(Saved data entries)
▶

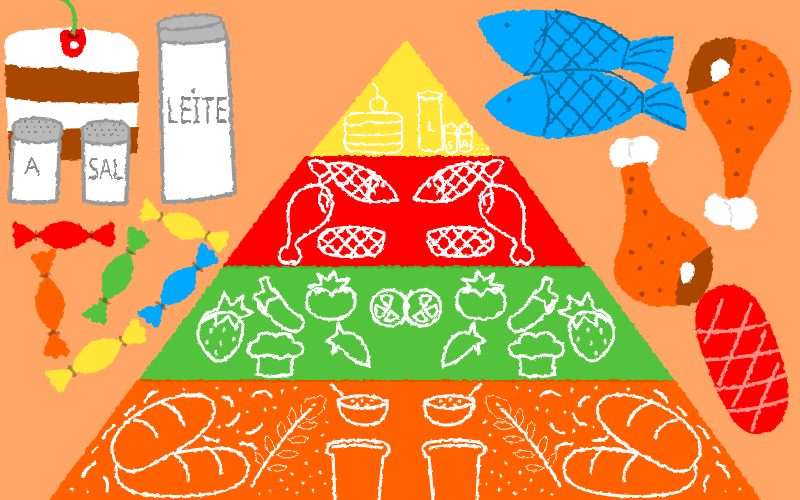
<!DOCTYPE html>
<html lang="pt">
<head>
<meta charset="utf-8">
<title>Pirâmide alimentar</title>
<style>
:root{
  --peach:#ffa566; --yellow:#ffe638; --red:#fe0000; --green:#53c23c; --orange:#ff6000;
  --brown:#a84600; --blue:#00a8ff; --navy:#0070a8; --grey:#999; --silver:#b8b8b8; --white:#fff;
}
html,body{margin:0;overflow:hidden;background:var(--peach)}
svg{display:block;width:800px;height:500px}
.chalk{fill:none;stroke:var(--white);stroke-width:3;stroke-linecap:round;stroke-linejoin:round}
.chalk .fine{stroke-width:2}
.chalk .bold{stroke-width:4}
.chalk .solid{fill:var(--white)}
.jar{fill:var(--white);stroke:var(--grey);stroke-width:4;stroke-linejoin:round}
.lid{fill:var(--silver);stroke:var(--grey);stroke-width:3}
.holes{fill:none;stroke:#777;stroke-width:2;stroke-linecap:round;stroke-dasharray:0 7}
.label{font-family:"Noto Sans","Open Sans",sans-serif;font-weight:300;fill:#888}
.chalk-label{font-family:"Noto Sans","Open Sans",sans-serif;font-weight:700;fill:var(--white);stroke:none}
.scales{fill:none;stroke:var(--navy);stroke-width:2.5;stroke-linecap:round}
.spots{fill:var(--brown)}
.grill{fill:none;stroke:#ff8f80;stroke-width:3.5;stroke-linecap:round}
</style>
</head>
<body>
<svg viewBox="0 0 800 500" role="img" aria-label="Pirâmide alimentar com alimentos desenhados">
<defs>
  <filter id="hand-drawn" filterUnits="userSpaceOnUse" x="0" y="0" width="800" height="500">
    <feTurbulence type="fractalNoise" baseFrequency=".22" numOctaves="1" seed="4" result="noise"/>
    <feDisplacementMap in="SourceGraphic" in2="noise" scale="4" xChannelSelector="R" yChannelSelector="G"/>
  </filter>

  <g id="candy">
    <path d="M-26 0Q-40-10-50-13Q-54-8-49-4Q-55 2-48 5Q-52 11-46 13Q-36 8-26 2ZM26 0Q38-10 48-13Q54-8 49-3Q56 2 49 6Q50 12 45 13Q36 8 26 2Z"/>
    <path d="M-28 0Q-14-14 0-14T28 0Q14 14 0 14T-28 0Z"/>
    <path d="M-29-5Q-25 0-29 6M29-5Q25 0 29 6" fill="none" stroke="#000" stroke-opacity=".3" stroke-width="3"/>
  </g>

  <clipPath id="back-fish-body"><path d="M546 12Q590 14 630 44Q590 76 524 75Z"/></clipPath>
  <clipPath id="front-fish-body"><path d="M548 72Q600 66 644 98Q600 140 546 136Z"/></clipPath>
  <clipPath id="steak-shape"><path d="M697 307C702 285 734 276 752 295C768 312 781 350 788 384C792 420 774 435 754 434C734 431 722 404 711 376C702 352 691 330 697 307Z"/></clipPath>
  <clipPath id="small-fish-body"><path d="M327 165Q350 160 380 178L374 201Q345 200 327 165Z"/></clipPath>
  <clipPath id="small-steak-shape"><path d="M319 244Q317 230 340 228Q364 225 384 233Q385 248 375 255Q350 258 332 255Q320 252 319 244Z"/></clipPath>

  <g id="protein-row">
    <path d="M327 165Q345 158 372 172Q390 183 398 199Q385 203 366 201Q342 197 327 165Z"/>
    <path d="M374 173Q366 186 370 201"/>
    <path class="fine" clip-path="url(#small-fish-body)" d="M330 180L352 160M336 192L366 163M346 200L378 170M360 202L384 178M330 160L376 206M342 158L384 202M356 160L386 188M320 164L362 206"/>
    <circle class="solid" cx="383" cy="185" r="1"/>
    <path d="M327 165Q318 158 309 162Q312 173 321 177Q328 174 330 168M321 177Q318 183 322 186Q330 180 333 176"/>
    <path d="M319 185C300 185 288 198 288 215C288 230 291 240 287 247C279 247 277 258 282 262C288 266 290 261 291 261C296 266 301 261 300 254C300 248 295 248 296 244C302 232 329 230 332 207C333 196 330 188 319 185Z"/>
    <path class="fine" d="M322 188Q316 202 325 212M323 194Q331 197 327 205"/>
    <path d="M319 244Q317 230 340 228Q364 225 384 233Q385 248 375 255Q350 258 332 255Q320 252 319 244Z"/>
    <path class="fine" clip-path="url(#small-steak-shape)" d="M318 240L340 220M318 254L350 222M332 258L364 224M346 260L376 226M360 260L390 230M316 232L344 260M326 224L360 258M342 224L374 258M358 224L384 250"/>
  </g>

  <g id="produce-row">
    <path d="M202 322Q192 334 206 352Q216 364 224 360Q242 350 243 325Q239 315 230 312Q212 311 202 322Z"/>
    <path d="M201 322Q203 312 218 309L224 293L231 305L243 296L242 308L253 312L240 318L236 329L228 317L215 326L216 315Z"/>
    <path class="bold" d="M211 330V332M224 329V331M207 341V343M221 342V344M234 338V340M216 352V354"/>
    <path d="M259 301Q256 311 268 315Q281 330 296 332Q308 326 301 317Q289 311 283 301Q279 294 274 291M259 301Q254 301 255 295L264 291L260 280L267 277L271 289Q280 291 278 297L268 301L265 311Z"/>
    <path d="M322 289C306 286 302 305 312 314C320 321 340 321 349 314C360 305 356 285 341 288"/>
    <path d="M309 286L322 284L318 274L328 280L334 271L337 281L349 279L342 287L348 292L337 290L331 296L326 289L316 293Z"/>
    <path d="M327 341L337 334L338 323L343 333L353 333Q369 343 369 366Q354 363 343 351L338 346L333 354L334 344Z"/>
    <path d="M257 357C246 356 245 343 257 341C258 331 272 331 276 337C284 330 293 335 293 342C306 342 306 356 294 357Q286 354 280 359Q270 352 257 357ZM258 358Q259 367 257 374Q274 379 292 374Q290 366 293 358"/>
    <circle cx="389" cy="308" r="18"/>
    <path class="fine" d="M389 308L380 297Q388 294 392 297ZM387 310L376 305Q374 313 379 318ZM391 311L385 320Q393 323 398 317Z"/>
    <path d="M400 292Q415 306 401 324"/>
  </g>

  <g id="grain-row">
    <path class="bold" d="M116 462Q106 446 120 430C136 410 170 393 198 395C217 398 219 413 207 427C194 443 171 455 151 465Q126 479 116 462Z"/>
    <path class="bold" d="M135 420Q152 422 157 437M162 403Q180 409 184 425"/>
    <path class="bold" d="M116 466C114 483 126 493 150 495C185 499 228 495 243 481C254 468 246 452 228 449C210 446 189 451 174 453M175 455Q190 466 188 481M210 449Q222 460 221 473"/>
    <path class="bold" d="M252 486Q274 445 315 404"/>
    <path class="solid" d="M301 411Q301 396 326 396Q328 413 309 420Q302 418 301 411ZM293 427Q284 417 292 408Q300 417 293 427ZM283 440Q273 431 280 421Q290 430 283 440ZM272 455Q261 447 267 436Q278 444 272 455ZM298 427Q308 418 318 424Q311 433 298 427ZM288 440Q297 433 309 438Q302 447 288 440ZM277 455Q288 447 299 453Q291 462 277 455ZM263 467Q254 461 256 452Q267 458 263 467ZM268 468Q278 462 287 467Q278 475 268 468Z" stroke-width="1"/>
    <path d="M303 403Q310 411 321 404M326 396L317 404" stroke="#ff6000" stroke-width="2"/>
    <path class="bold" d="M338 400Q362 391 387 401C389 414 382 424 368 425C350 426 338 416 338 400ZM341 404Q362 413 385 404M342 395L331 384"/>
    <path d="M352 401H353M361 400H362M371 401H372M357 405H358M367 405H368"/>
    <path class="bold" d="M335 500L333 456C324 453 325 444 335 442Q358 438 381 442C392 444 391 454 383 457L379 500M333 447Q358 443 382 448"/>
    <path d="M145 402Q148 394 157 391M126 415L134 407M104 438Q106 430 114 426M92 452L97 447M83 477Q86 467 95 463M107 491Q109 481 104 477M223 397Q231 398 233 406M227 425Q237 423 239 414M252 396Q264 387 271 396M262 424Q255 434 247 433M204 437Q211 442 219 440M240 444Q250 442 256 449"/>
    <path class="bold" d="M184 389h0M216 388h0M240 390h0M282 391h0M295 388h0M275 408h0M247 412h0M265 410h0M238 431h0M219 427h0M292 473h0M306 463h0M317 451h0M320 472h0M303 483h0M287 489h0M313 490h0M322 435h0M297 493h0M270 491h0M281 480h0M260 494h0M325 484h0M327 422h0M72 489h0M87 492h0M311 476h0"/>
  </g>
</defs>

<rect width="800" height="500" fill="var(--peach)"/>

<g filter="url(#hand-drawn)">
  <g id="pyramid" stroke-linejoin="round" stroke-width="4">
    <path d="M406 42L494 158H310Z" fill="var(--yellow)" stroke="var(--yellow)"/>
    <path d="M306 158H507L583 266H225Z" fill="var(--red)" stroke="var(--red)"/>
    <path d="M225 268H589L672 380H141Z" fill="var(--green)" stroke="var(--green)"/>
    <path d="M138 382H674L760 502H50Z" fill="var(--orange)" stroke="var(--orange)"/>
    <path d="M308 159H506M225 267H588M141 381H672" fill="none" stroke="#000" stroke-opacity=".12" stroke-width="2"/>
  </g>

  <g id="pyramid-drawings" class="chalk">
    <g id="sweets-row">
      <path class="fine" d="M345 123Q344 114 358 113H392Q403 114 402 121V147Q400 154 386 153L352 151Q344 150 345 143ZM345 123Q357 129 368 121Q386 125 402 121M345 134Q372 137 401 133M345 143Q372 146 401 143M370 105A8 8 0 1 0 386 105A8 8 0 1 0 370 105M377 99Q380 89 373 84"/>
      <path class="fine" d="M419 97V148Q430 154 443 149L440 97M418 94Q429 89 441 94Q442 99 430 99Q418 99 418 94ZM444 130Q443 124 450 124Q457 124 457 130Q456 134 450 134T444 130ZM444 133L446 151Q451 155 457 151V133M459 130Q459 124 466 124Q473 125 472 131Q468 135 462 134ZM459 133L460 150Q466 154 471 150L472 133"/>
      <path class="fine" stroke-dasharray="0 5" d="M478 144H484M472 149H488M474 154H492M448 127H455M463 127H470"/>
      <text class="chalk-label" x="427" y="131" font-size="15">L</text>
      <text class="chalk-label" x="447" y="149" font-size="11">S</text>
      <text class="chalk-label" x="461" y="147" font-size="11">A</text>
    </g>
    <use href="#protein-row"/>
    <use href="#protein-row" transform="translate(812 0) scale(-1 1)"/>
    <use href="#produce-row"/>
    <use href="#produce-row" transform="translate(812 0) scale(-1 1)"/>
    <use href="#grain-row"/>
    <use href="#grain-row" transform="translate(812 0) scale(-1 1)"/>
  </g>

  <g id="cake">
    <path d="M5 50Q0 30 34 30Q70 24 108 32Q138 34 138 56L137 152Q70 162 9 160Z" fill="var(--white)"/>
    <path d="M5 64Q30 70 60 67Q100 76 139 71V102Q100 105 70 102Q40 104 6 97ZM8 131Q70 128 138 127V153Q70 163 9 160Z" fill="var(--brown)"/>
    <path d="M60 38Q58 28 70 30Q84 25 86 38Q87 54 73 58Q60 57 60 38Z" fill="var(--red)"/>
    <path d="M73 34Q78 15 70 5T50-4" fill="none" stroke="var(--green)" stroke-width="4"/>
    <path d="M68 34Q73 40 80 35" fill="none" stroke="#8c0000" stroke-width="3"/>
    <circle cx="74" cy="45" r="4" fill="var(--white)"/>
  </g>

  <g id="sugar-shaker">
    <path class="jar" d="M13 136L10 201Q34 204 57 201L60 136Z"/>
    <path class="lid" d="M13 128Q13 119 36 118Q62 119 62 128L60 139Q38 147 14 138Z"/>
    <path class="holes" d="M20 127H56M25 122H54M22 132H56"/>
    <text class="label" x="24" y="175" font-size="26" textLength="16" lengthAdjust="spacingAndGlyphs">A</text>
  </g>
  <g id="salt-shaker">
    <path class="jar" d="M83 139L84 201Q105 206 126 203L129 140Z"/>
    <path class="lid" d="M82 131Q82 121 106 121Q130 121 129 130V141Q106 148 83 141Z"/>
    <path class="holes" d="M88 130H125M92 125H122M90 135H124"/>
    <text class="label" x="88" y="179" font-size="29" textLength="35" lengthAdjust="spacingAndGlyphs">SAL</text>
  </g>
  <g id="milk-bottle">
    <path class="jar" d="M160 40L163 202Q200 202 235 193L227 38Z"/>
    <path class="lid" d="M158 25Q160 17 190 15Q220 14 222 20L227 38Q200 46 160 42Z"/>
    <path d="M158 27Q165 32 195 28Q220 26 222 20" fill="none" stroke="var(--grey)" stroke-width="3"/>
    <text class="label" x="166" y="123" font-size="37" textLength="62" lengthAdjust="spacingAndGlyphs">LEITE</text>
    <circle cx="193" cy="91" r="2" fill="#888"/>
  </g>

  <g id="candies">
    <use href="#candy" fill="var(--red)" transform="translate(64 235)"/>
    <use href="#candy" fill="var(--yellow)" transform="translate(184 226) rotate(22) scale(.9)"/>
    <use href="#candy" fill="var(--green)" transform="translate(117 276) rotate(-62)"/>
    <use href="#candy" fill="var(--blue)" transform="translate(179 286) rotate(-47) scale(.95 1)"/>
    <use href="#candy" fill="var(--orange)" transform="translate(50 304) rotate(82) scale(1.05)"/>
    <use href="#candy" fill="var(--yellow)" transform="translate(97 356) rotate(-31) scale(1.05)"/>
  </g>

  <g id="fish">
    <path d="M477 20Q510 6 556 11Q600 18 629 42Q650 35 674 36Q674 62 660 86Q640 72 622 68Q580 80 524 75Q492 58 477 20Z" fill="var(--blue)"/>
    <path class="scales" d="M546 12Q550 50 524 75M629 43Q624 55 622 68M672 38Q652 38 630 50M665 52Q648 48 630 57M664 72Q644 60 626 64M629 42Q600 18 556 11"/>
    <path class="scales" clip-path="url(#back-fish-body)" d="M530 50L566 8M534 78L590 14M554 80L606 22M574 80L622 34M596 78L632 44M534 22L596 84M542 8L616 78M570 10L628 62M526 42L566 84"/>
    <path d="M484 106Q510 78 560 71Q610 66 642 94Q656 82 672 82Q689 105 686 131Q664 126 642 112Q600 140 546 138Q506 134 484 106Z" fill="var(--blue)"/>
    <path class="scales" d="M542 77Q556 106 543 136M524 75Q580 66 610 72Q632 80 643 96L642 112M672 88Q658 91 646 100M684 112Q666 100 648 106M685 130Q666 122 646 111"/>
    <path class="scales" clip-path="url(#front-fish-body)" d="M546 104L578 66M546 128L600 66M562 140L620 70M584 138L634 80M606 132L646 90M542 76L602 140M562 68L622 132M584 66L640 118M546 106L578 140"/>
    <circle cx="507" cy="25" r="2.5" fill="var(--navy)"/>
    <circle cx="509" cy="100" r="2.5" fill="var(--navy)"/>
  </g>

  <g id="drumstick-large">
    <path d="M724 200Q708 184 704 213Q712 228 729 225Q745 236 756 222Q760 200 743 196Z" fill="var(--white)"/>
    <path d="M691 62C700 40 735 34 755 42C786 55 798 84 787 112C774 140 752 157 748 190Q742 202 725 196Q728 150 703 120Q684 90 691 62Z" fill="var(--orange)"/>
    <path d="M687 94Q687 58 706 42Q722 36 736 39Q737 60 726 76Q710 90 687 94Z" fill="var(--brown)"/>
    <path d="M710 70Q712 59 722 59Q731 62 728 73Q720 84 712 81Z" fill="var(--white)"/>
    <path d="M724 201Q733 208 731 222" fill="none" stroke="#ddd" stroke-width="2"/>
    <g class="spots"><circle cx="744" cy="47" r="2.5"/><circle cx="760" cy="60" r="2.5"/><circle cx="742" cy="71" r="2.5"/><circle cx="757" cy="83" r="2.5"/><circle cx="772" cy="75" r="2.5"/><circle cx="726" cy="94" r="2.5"/><circle cx="706" cy="102" r="2.5"/><circle cx="743" cy="101" r="2.5"/><circle cx="769" cy="101" r="2.5"/><circle cx="729" cy="122" r="2.5"/><circle cx="751" cy="128" r="2.5"/><circle cx="738" cy="151" r="2.5"/><circle cx="736" cy="174" r="2.5"/></g>
  </g>

  <g id="drumstick-small">
    <path d="M620 168Q606 164 610 147Q620 133 632 140Q648 130 658 144Q660 160 648 166Z" fill="var(--white)"/>
    <path d="M620 169Q636 160 648 163Q650 195 674 214C700 226 716 246 710 270C704 300 682 310 655 306C625 302 607 280 616 256C626 232 630 208 620 169Z" fill="var(--orange)"/>
    <path d="M711 246Q718 282 698 301Q688 308 676 304Q674 282 684 268Q696 254 711 246Z" fill="var(--brown)"/>
    <path d="M682 264Q691 258 695 269Q694 282 684 284Q678 276 682 264Z" fill="var(--white)"/>
    <path d="M632 142Q626 150 632 158" fill="none" stroke="#ddd" stroke-width="2"/>
    <g class="spots"><circle cx="632" cy="179" r="2.5"/><circle cx="630" cy="191" r="2.5"/><circle cx="645" cy="212" r="2.5"/><circle cx="668" cy="238" r="2.5"/><circle cx="650" cy="246" r="2.5"/><circle cx="632" cy="252" r="2.5"/><circle cx="640" cy="268" r="2.5"/><circle cx="662" cy="262" r="2.5"/><circle cx="660" cy="290" r="2.5"/><circle cx="642" cy="294" r="2.5"/><circle cx="684" cy="234" r="2.5"/></g>
  </g>

  <g id="steak">
    <path d="M697 307C702 285 734 276 752 295C768 312 781 350 788 384C792 420 774 435 754 434C734 431 722 404 711 376C702 352 691 330 697 307Z" fill="var(--red)"/>
    <path class="grill" clip-path="url(#steak-shape)" d="M698 331Q730 334 768 323M704 360Q745 358 780 350M715 389Q750 388 790 374M726 411Q760 410 790 398M722 300Q714 325 705 342M751 304Q734 350 719 384M765 332Q748 380 733 406M778 364Q762 400 752 430"/>
  </g>
</g>
</svg>
</body>
</html>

◀

(Instructions for the task) Every line above that holds "scales" should be copied out.

(Answer area)
.scales{fill:none;stroke:var(--navy);stroke-width:2.5;stroke-linecap:round}
    <path class="scales" d="M546 12Q550 50 524 75M629 43Q624 55 622 68M672 38Q652 38 630 50M665 52Q648 48 630 57M664 72Q644 60 626 64M629 42Q600 18 556 11"/>
    <path class="scales" clip-path="url(#back-fish-body)" d="M530 50L566 8M534 78L590 14M554 80L606 22M574 80L622 34M596 78L632 44M534 22L596 84M542 8L616 78M570 10L628 62M526 42L566 84"/>
    <path class="scales" d="M542 77Q556 106 543 136M524 75Q580 66 610 72Q632 80 643 96L642 112M672 88Q658 91 646 100M684 112Q666 100 648 106M685 130Q666 122 646 111"/>
    <path class="scales" clip-path="url(#front-fish-body)" d="M546 104L578 66M546 128L600 66M562 140L620 70M584 138L634 80M606 132L646 90M542 76L602 140M562 68L622 132M584 66L640 118M546 106L578 140"/>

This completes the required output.